Calls for reform of the Chinese healthcare system are voiced at the highest levels, and reform efforts are ongoing and fast changing. Healthcare is an essential service provided by professionals to poorly informed patients; a situation that creates incentives for self-dealing in all countries. China is no exception, but some aspects of its healthcare system are unique. We highlight those aspects and consider the interrelationships between Chinese institutions and private producers of medicines and equipment, especially multinational firms. The problem of corruption goes beyond the involvement of particular firms in particular deals. Rather, the structure of Chinese healthcare creates widespread corrupt incentives. The intertwining of three parties--the government, hospitals and their medical staffs, and private companies--has led to the current corruption scandals.
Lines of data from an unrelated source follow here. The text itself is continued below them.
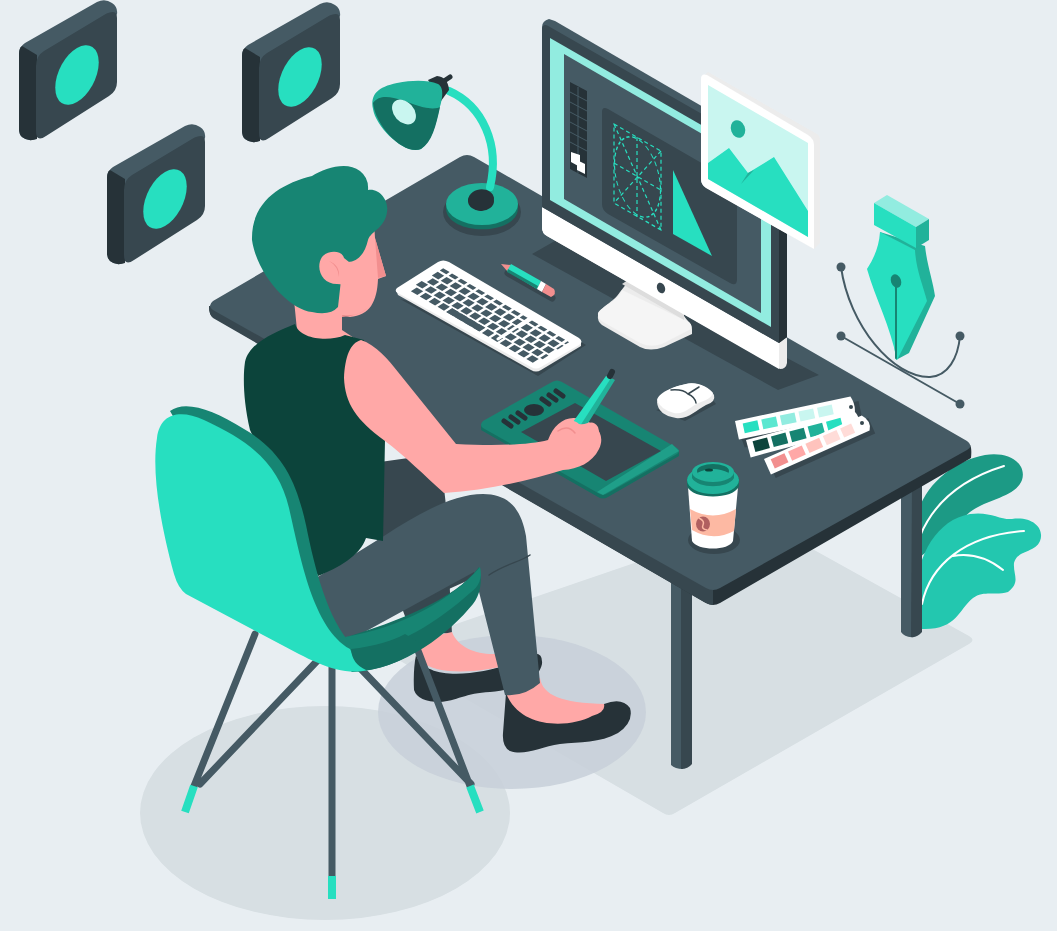
<!DOCTYPE html>
<html lang="en">
<head>
<meta charset="utf-8">
<title>Designer at a desk</title>
<style>
:root{--bg:#e8eef2;--shade:#d7dfe3;--shade2:#c8d0da;--slate:#455a64;--steel:#37474f;--ink:#263238;--mint:#27dfc0;--aqua:#92ece0;--pale:#c9f6f0;--teal:#21b29a;--pine:#178573;--deep:#147062;--forest:#0c443b;--skin:#ffa8a7;--blush:#f28f8f;--white:#fff;--fog:#ececec}
html,body{margin:0;background:var(--bg);overflow:hidden}
svg{display:block;width:1057px;height:931px}
.bg{fill:var(--bg)}.shade{fill:var(--shade)}.shade2{fill:var(--shade2)}.slate{fill:var(--slate)}.steel{fill:var(--steel)}.ink{fill:var(--ink)}.mint{fill:var(--mint)}.aqua{fill:var(--aqua)}.pale{fill:var(--pale)}.teal{fill:var(--teal)}.pine{fill:var(--pine)}.deep{fill:var(--deep)}.forest{fill:var(--forest)}.skin{fill:var(--skin)}.blush{fill:var(--blush)}.white{fill:var(--white)}.fog{fill:var(--fog)}
.line{fill:none;stroke-linecap:round;stroke-linejoin:round}
.keys{stroke:var(--slate);stroke-width:7;stroke-dasharray:7.5 2.8}
.leg{stroke:var(--slate);stroke-width:7}
.tip{stroke:var(--mint);stroke-width:8}
.vein{stroke:var(--white);stroke-width:2}
.curve{stroke:var(--slate);stroke-width:2}
.dash{fill:none;stroke:var(--mint);stroke-width:1.2;stroke-dasharray:4 3}
</style>
</head>
<body>
<svg viewBox="0 0 1057 931" role="img" aria-label="A designer drawing on a tablet at a desk">
<defs>
<g id="tile">
<path class="slate" d="M19 54Q19 47 25 43L97 2Q105 -2 112 3Q118 7 117 14L36 139Q28 142 22 137Q19 134 19 129Z"/>
<path class="ink" d="M19 54Q19 48 22 46L37 55V139Q28 142 22 137Q19 134 19 129Z"/>
<path class="steel" d="M36 66Q36 56 44 51L104 15Q117 8 117 18V82Q117 91 109 96L46 136Q36 143 36 131Z"/>
<ellipse class="mint" cx="0" cy="0" rx="25" ry="27" transform="matrix(.87 -.5 0 1 77 75)"/>
</g>
</defs>
<rect class="bg" width="1057" height="931"/>

<g id="floor-shadows">
<path class="shade" d="M395 645L760 520L969 636Q976 640 969 644L675 813Q669 817 663 813L390 655Z"/>
<ellipse class="shade" cx="325" cy="813" rx="185" ry="107"/>
<ellipse class="shade2" cx="512" cy="712" rx="134" ry="77" opacity=".85"/>
</g>

<g id="app-tiles">
<use href="#tile"/>
<use href="#tile" x="223" y="2"/>
<use href="#tile" x="88" y="124"/>
</g>

<g id="plant">
<path fill="#1c9a85" d="M915 545C908 500 945 462 985 455C1010 451 1027 464 1022 480C1016 497 985 500 970 512C948 530 935 548 915 560Z"/>
<path fill="#23c7af" d="M917 600C914 560 935 520 970 514C990 511 1000 520 1012 519C1032 516 1045 528 1040 541C1035 553 1017 550 1014 563C1013 575 1021 582 1008 592C996 596 984 590 973 598C958 610 957 630 922 629Z"/>
<path class="line vein" d="M920 536C935 500 965 478 1004 466M922 604C930 565 965 535 1024 531M953 556C970 553 988 558 1003 570"/>
</g>

<g id="desk">
<path class="slate" d="M901 480H914V637Q905 638 901 632Z"/><path class="steel" d="M912 480H922V632Q917 638 911 637Z"/>
<path class="slate" d="M671 575H683V769Q675 769 671 765Z"/><path class="steel" d="M681 580H692V764Q688 769 681 769Z"/>
<path class="ink" d="M209 306L970 445Q972 448 971 458L720 603Q713 607 706 603L213 317Q209 315 209 306Z"/>
<path class="steel" d="M209 306L713 590V605Q709 605 704 602L213 318Q209 315 209 306Z"/>
<path class="slate" d="M213 301L460 157Q467 153 474 157L967 441Q974 446 967 450L720 588Q713 592 706 588L213 310Q207 306 213 301Z"/>
<path class="steel" d="M532 254L560 238L819 375L778 390Z"/>
</g>

<g id="lamp">
<ellipse class="steel" cx="482" cy="212" rx="39" ry="24"/>
<path class="deep" d="M446 203H518V209C516 236 448 236 446 209Z"/>
<ellipse class="teal" cx="482" cy="204" rx="36" ry="21"/>
<ellipse class="ink" cx="481" cy="201" rx="13" ry="10"/>
<path class="line" stroke="var(--mint)" stroke-width="8" d="M449 91C483 106 500 145 490 187"/>
<path class="ink" d="M468 200C470 186 492 186 494 198Q493 209 481 211Q470 209 468 200Z"/>
<path class="line" stroke="var(--ink)" stroke-width="5" d="M441 83L450 77"/>
<path class="ink" d="M428 80L437 76Q448 77 449 90L441 101Z"/>
<path class="teal" d="M373 109C370 94 378 87 397 83C413 80 428 80 438 84C445 88 442 101 439 110C435 127 432 140 421 149C406 156 376 128 373 109Z"/>
<path class="deep" d="M373 103C382 90 403 101 419 106C432 110 438 108 440 107C436 126 432 142 421 149C405 156 376 128 373 103Z"/>
<ellipse class="pale" cx="404" cy="112" rx="14" ry="10" transform="rotate(48 404 112)"/>
<path class="teal" d="M386 92Q401 98 415 103Q429 111 440 106L441 93Q428 82 400 84Z"/>
</g>

<g id="monitor">
<path class="fog" d="M598 315C600 307 614 302 620 292L631 278L684 308C680 318 692 321 692 329V334L664 347Q650 352 640 347L602 325Q597 321 598 315Z"/>
<path fill="#f5f5f5" d="M598 313C602 306 617 302 622 290L680 318Q694 322 691 329L662 344Q650 348 640 343L603 322Q597 318 598 313Z"/>
<path fill="#ddd" d="M622 284L684 320V313L628 280Z"/>
<path class="fog" d="M542 206L787 338V363Q786 369 780 369L547 236Q542 233 542 228Z"/>
<path class="white" d="M542 206L779 341V369L547 236Q542 233 542 228Z"/>
<path class="slate" d="M542 27Q542 21 549 19L555 21L781 152Q787 156 787 163V337L779 343L542 207Z"/>
<path class="steel" d="M542 29Q543 22 550 27L772 154Q779 158 779 165V343L542 207Z"/>
<path class="ink" d="M779 165L787 160V337L779 343Z"/>
<path class="aqua" d="M550 38L771 165V327L550 200Z"/>
<path class="slate" d="M564 54L761 168V313L564 199Z"/>
<path class="steel" d="M602 112Q602 106 608 109L731 180Q737 184 737 190V279Q737 287 730 283L608 214Q602 210 602 204Z"/>
<path class="ink" d="M570 82L587 91V178L570 169Z"/>
<path fill="none" stroke="var(--slate)" stroke-width="1" d="M578 87V173M570 92L587 101M570 102L587 111M570 112L587 121M570 122L587 131M570 132L587 141M570 142L587 151"/>
<path class="white" d="M571 152L580 155V167L571 162ZM577 160L585 164V174L577 170Z"/>
<path class="dash" d="M614 124L661 151V230L614 203ZM614 124L661 230M661 151L614 203M637 137V217M614 163L661 190"/>
<ellipse class="dash" cx="0" cy="0" rx="23" ry="38" transform="matrix(1 .57 0 1 637.500 177)"/>
<path class="mint" d="M673 170L712 256L673 234Z"/>
<ellipse class="steel" cx="661" cy="288" rx="4" ry="5.500" transform="rotate(-20 661 288)"/>
</g>

<g id="picture-card">
<path class="fog" d="M701 78L708 72L817 134Q820 136 820 140V243L814 249L705 187Q701 184 701 178Z"/>
<path class="white" d="M701 79Q701 73 707 75L808 135Q814 139 814 145V249L706 188Q701 185 701 179Z"/>
<path class="pale" d="M708 85L808 143V237L708 179Z"/>
<path class="mint" d="M708 163L729 148L748 173L774 157L808 211V237L708 179Z"/>
<path class="teal" d="M741 184L748 173L754 170Z"/>
<ellipse class="teal" cx="738" cy="129" rx="7" ry="9" transform="rotate(-20 738 129)"/>
</g>

<g id="vector-pen">
<path class="line curve" d="M841 267C849 325 893 378 930 377C948 376 958 358 960 336M841 336L960 404"/>
<g class="slate"><circle cx="841" cy="267" r="4.500"/><circle cx="841" cy="336" r="4.500"/><circle cx="960" cy="336" r="4.500"/><circle cx="960" cy="404" r="4.500"/></g>
<path class="teal" d="M880 232L925 246C927 265 933 281 935 296L909 353L896 360Z"/>
<path class="mint" d="M880 232L915 250C916 270 923 285 927 301L897 360C890 325 876 300 867 269C874 258 879 247 880 232Z"/>
<path class="aqua" d="M874 203L887 195L929 219L916 227Z"/><path class="mint" d="M874 203L916 227V248L874 225Z"/><path class="teal" d="M916 227L929 219V240L916 248Z"/>
<path class="line" stroke="var(--pine)" stroke-width="2" d="M896 281V358"/>
<ellipse class="pine" cx="896" cy="281" rx="5" ry="7" transform="rotate(-20 896 281)"/>
</g>

<g id="keyboard">
<path class="steel" d="M400 299L538 376L586 345L572 336Z"/>
<path class="fog" d="M396 290L581 340V346L541 370Q536 373 531 370L398 295Z"/>
<path class="white" d="M397 288L438 262Q443 259 449 262L579 338Q584 342 579 345L541 367Q536 370 531 367L398 293Q394 291 397 288Z"/>
<g class="keys" transform="matrix(.8625 .506 -.84 .54 443 261)">
<path d="M7 9H153" stroke-width="4"/><path d="M7 17H153M10 26H153M6 35H153M9 44H153"/><path d="M50 44H88" stroke-dasharray="none"/>
</g>
<path class="line" stroke="var(--white)" stroke-width="3" d="M530 318L498 339"/>
</g>

<g id="pencil">
<path class="line" stroke="var(--steel)" stroke-width="7" d="M508 273L552 298"/>
<path class="blush" d="M501 264L511 265L508 272Z"/>
<path class="mint" d="M511 264L541 281L537 289L507 271Z"/><path class="pine" d="M508 269L538 286L537 289L507 272Z"/>
<path class="white" d="M541 281L546 284L542 292L537 289Z"/><path class="blush" d="M546 284L554 289Q557 294 551 297L542 292Z"/>
</g>

<g id="mouse">
<path class="steel" d="M656 410L685 421L716 404L708 394Z"/>
<path class="fog" d="M657 402C660 392 676 386 686 384C696 381 710 388 714 395Q716 402 706 405C696 410 688 420 676 418Q658 415 657 402Z"/>
<path class="white" d="M657 400C660 391 676 386 686 384C696 381 709 387 713 393Q711 399 701 402C690 406 685 415 674 413Q660 409 657 400Z"/>
<path class="line" stroke="var(--steel)" stroke-width="1.500" d="M671 390Q683 389 688 394Q695 397 696 403M688 394L699 387"/>
</g>

<g id="swatches">
<g transform="translate(735 421) rotate(-12)"><path class="steel" d="M1 6H125V28H4Z"/><path class="white" d="M0 0H118Q122 10 118 19H0Z"/><path class="mint" d="M7 4H22V14H7Z"/><path fill="#5be7d0" d="M26 4H41V14H26Z"/><path class="aqua" d="M45 4H60V14H45Z"/><path class="pale" d="M64 4H79V14H64ZM83 4H98V14H83Z"/></g>
<g transform="translate(746 440) rotate(-15)"><path class="white" d="M0 0H112Q117 9 112 18H0Z"/><path class="forest" d="M6 3H21V14H6Z"/><path class="deep" d="M25 3H40V14H25Z"/><path class="pine" d="M44 3H59V14H44Z"/><path class="teal" d="M63 3H78V14H63Z"/><path class="mint" d="M82 3H97V14H82Z"/></g>
<g transform="translate(764 459) rotate(-24)"><path class="steel" d="M3 5H112V22H3Z"/><path class="white" d="M0 0H107Q114 9 108 17H0Z"/><path class="blush" d="M6 3H21V13H6Z"/><path class="skin" d="M25 3H40V13H25Z"/><path fill="#ffc3bd" d="M44 3H59V13H44Z"/><path fill="#ffdcd8" d="M63 3H78V13H63ZM82 3H94V13H82Z"/></g>
<circle class="steel" cx="851" cy="407" r="2"/><circle class="steel" cx="862" cy="423" r="2"/>
</g>

<g id="coffee-cup">
<ellipse class="steel" cx="714" cy="540" rx="26" ry="14"/>
<path class="white" d="M688 487H738L733 541C729 551 697 551 692 541Z"/>
<path fill="#fdb9a3" d="M690 509Q713 522 736 509L734 531Q713 542 692 530Z"/>
<ellipse fill="#b06060" cx="703" cy="524" rx="7" ry="7.500"/><path class="line" stroke="#fdb9a3" stroke-width="1.500" d="M699 518Q705 521 703 525T707 530"/>
<path class="deep" d="M687 478H739V486C734 500 692 500 687 486Z"/>
<ellipse class="teal" cx="713" cy="480" rx="26" ry="14"/>
<path class="pine" d="M692 471H734V478C728 489 698 489 692 478Z"/><ellipse class="teal" cx="713" cy="472" rx="21" ry="10"/><ellipse class="deep" cx="713" cy="471" rx="16" ry="7"/><path class="teal" d="M697 473Q713 465 729 473Q723 480 713 479Q702 479 697 473Z"/><ellipse class="forest" cx="709" cy="470" rx="4" ry="1.500"/>
</g>

<g id="drawing-tablet">
<path class="deep" d="M481 425L679 452V456L608 497Q603 500 598 497L481 430Z"/>
<path class="pine" d="M483 421L552 382Q557 379 562 382L677 448Q681 451 677 454L608 493Q603 496 598 493L483 428Q479 425 483 421Z"/>
<path fill="#1f9f89" d="M672 444L679 451L603 495L597 492Z"/>
<path class="steel" d="M521 432L575 403L661 451L606 481Z"/>
<g class="line" stroke="var(--ink)" stroke-width="5"><path d="M504 421L511 426M511 417L518 422M518 413L525 418M542 399L549 404M549 395L556 400M556 391L563 396"/></g>
<ellipse class="ink" cx="534" cy="410" rx="10" ry="6"/>
</g>

<g id="far-leg">
<path class="steel" d="M380 462L430 455Q445 475 446 510L452 634L410 630L370 520Z"/>
<path class="ink" d="M416 655C430 690 510 668 533 654Q543 652 542 664C538 682 515 690 490 692C466 693 456 701 440 702Q418 702 414 690Q413 670 416 655Z"/>
<path class="skin" d="M418 640L452 632C458 648 478 655 496 654L510 664C485 672 438 677 421 661Z"/>
</g>

<g id="chair-frame">
<path class="line leg" d="M255 634L194 786M318 660L200 784M332 664V880M360 668L471 784M417 648L470 786"/>
<path class="tip" d="M194 786L185 812M332 876V899M470 786L480 812"/>
</g>

<g id="designer">
<path class="steel" d="M310 580L340 638L480 575L420 540Z"/>
<path class="skin" d="M506 690L540 678C543 695 560 703 606 704L612 712C585 728 530 732 508 707Z"/>
<path class="ink" d="M506 693C520 730 570 728 592 716Q606 712 604 704Q622 697 630 708Q634 722 618 733C600 743 580 742 560 744C540 747 525 756 510 751Q502 747 503 733Z"/>
<path class="slate" d="M316 578L384 536C420 512 455 494 483 494C508 494 521 508 526 536L540 683Q524 697 505 695L474 572L350 640L320 630Z"/>
<path class="line" stroke="var(--steel)" stroke-width="1.500" d="M530 555C520 562 505 564 489 575"/>
<path class="skin" d="M294 300H342V330L372 350L345 385L300 360Z"/>
<path class="forest" d="M295 324C300 340 330 342 345 335L364 340Q375 390 385 440L383 541L366 538C360 556 338 568 318 576L250 430C243 400 243 375 245 362C249 343 275 332 295 324Z"/>
<path class="skin" d="M335 225L374 222L375 238L386 276L378 279C377 302 370 315 350 317L320 310Z"/>
<path class="blush" d="M375 238L386 276L378 278ZM342 315Q360 317 368 307Q360 316 342 317Z"/>
<path class="pine" d="M252 240C251 202 280 184 312 176C325 168 347 161 360 171Q369 178 368 190C380 188 389 201 387 212C385 228 371 231 368 240C365 254 357 262 348 262L341 280L338 307Q330 316 312 312C290 310 257 275 252 240Z"/>
<path class="skin" d="M344 258C342 250 328 250 322 257C315 268 322 284 337 284L349 285V262Z"/>
<path class="blush" d="M329 261Q340 265 339 277Q338 266 329 261Z"/>
<path class="skin" d="M361 340C376 345 389 360 398 372L456 444C495 446 530 445 548 440C554 424 566 415 580 419C596 423 606 434 599 449C592 463 578 469 563 470C530 480 490 490 444 493C424 475 405 456 385 441C356 420 345 403 344 378C345 357 350 343 361 340Z"/>
<path class="mint" d="M606 376L614 380L584 427L573 422Z"/><path class="teal" d="M611 378L615 380L585 428L580 426Z"/><path class="line" stroke="var(--ink)" stroke-width="6" d="M610 376L612 372"/>
<path class="skin" d="M553 437C559 420 572 417 579 424C587 426 592 418 598 427Q602 440 592 449L568 456Z"/>
<path class="line" stroke="var(--blush)" stroke-width="1.500" d="M558 431Q568 424 575 433"/>
</g>

<g id="chair-shell">
<path class="deep" d="M347 637C395 622 455 600 479 567C483 582 480 595 473 604C450 632 405 670 352 672Z"/>
<path class="pine" d="M345 637C400 628 452 600 480 567Q484 583 470 593C440 620 395 650 352 653Z"/>
<path class="pine" d="M170 411C185 400 212 409 244 429C285 453 297 485 306 525C315 570 328 620 352 645V672L290 620Z"/>
<path class="mint" d="M157 438C160 413 180 409 204 420C252 442 279 465 289 508C301 560 313 628 350 649Q356 665 368 670C340 677 310 660 280 644L186 594Q178 588 174 574C162 530 151 475 157 438Z"/>
<path class="deep" d="M351 649Q385 645 405 634L424 645Q396 667 366 670Q352 664 351 649Z"/>
</g>
</svg>
</body>
</html>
Our basic message is that law enforcement is not enough and will be counter-productive if citizens view it as biased and used for political purposes. No reform can succeed unless policymakers confront the incentives for corruption and personal self-dealing built into the institutional structure of the healthcare system. Laws against paying and accepting bribes are a necessary background condition, but they cannot have a lasting positive impact unless coupled with underlying institutional and policy reform.
Susan Rose-Ackerman is the Henry R. Luce Professor of Jurisprudence (Law and Political Science) with joint appointments between Yale Law School and the Yale Department of Political Science. She has taught and written widely on corruption, law and development, administrative law, law and regulatory policy, the nonprofit sector, and federalism. Her recent books are Corruption and Government: Causes, Consequences and Reform, which has been translated into 17 languages, and From Elections to Democracy: Building Accountable Government in Hungary and Poland plus the edited volumes: Interantional Handbook on the Economics of Corruption, vol I, vol II (with Tina Søreide), Comparative Administrative Law (with Peter Lindseth), and Anti-Corruption Poilcy: Can International Actors Play a Constructive Role? (with Paul Carrington). Professor Rose-Ackerman has been a fellow at the Center for Advanced Study in the Behavioral Sciences and at Collegium Budapest as well as a visiting research scholar at the World Bank. She holds a Ph.D. in Economics from Yale University and has held Guggenheim and Fulbright Fellowships. She has a B.A. from Wellesley College. Her current research focuses on comparative administrative law and public policymaking and the political economy of corruption.
* Open to all, lunch provided.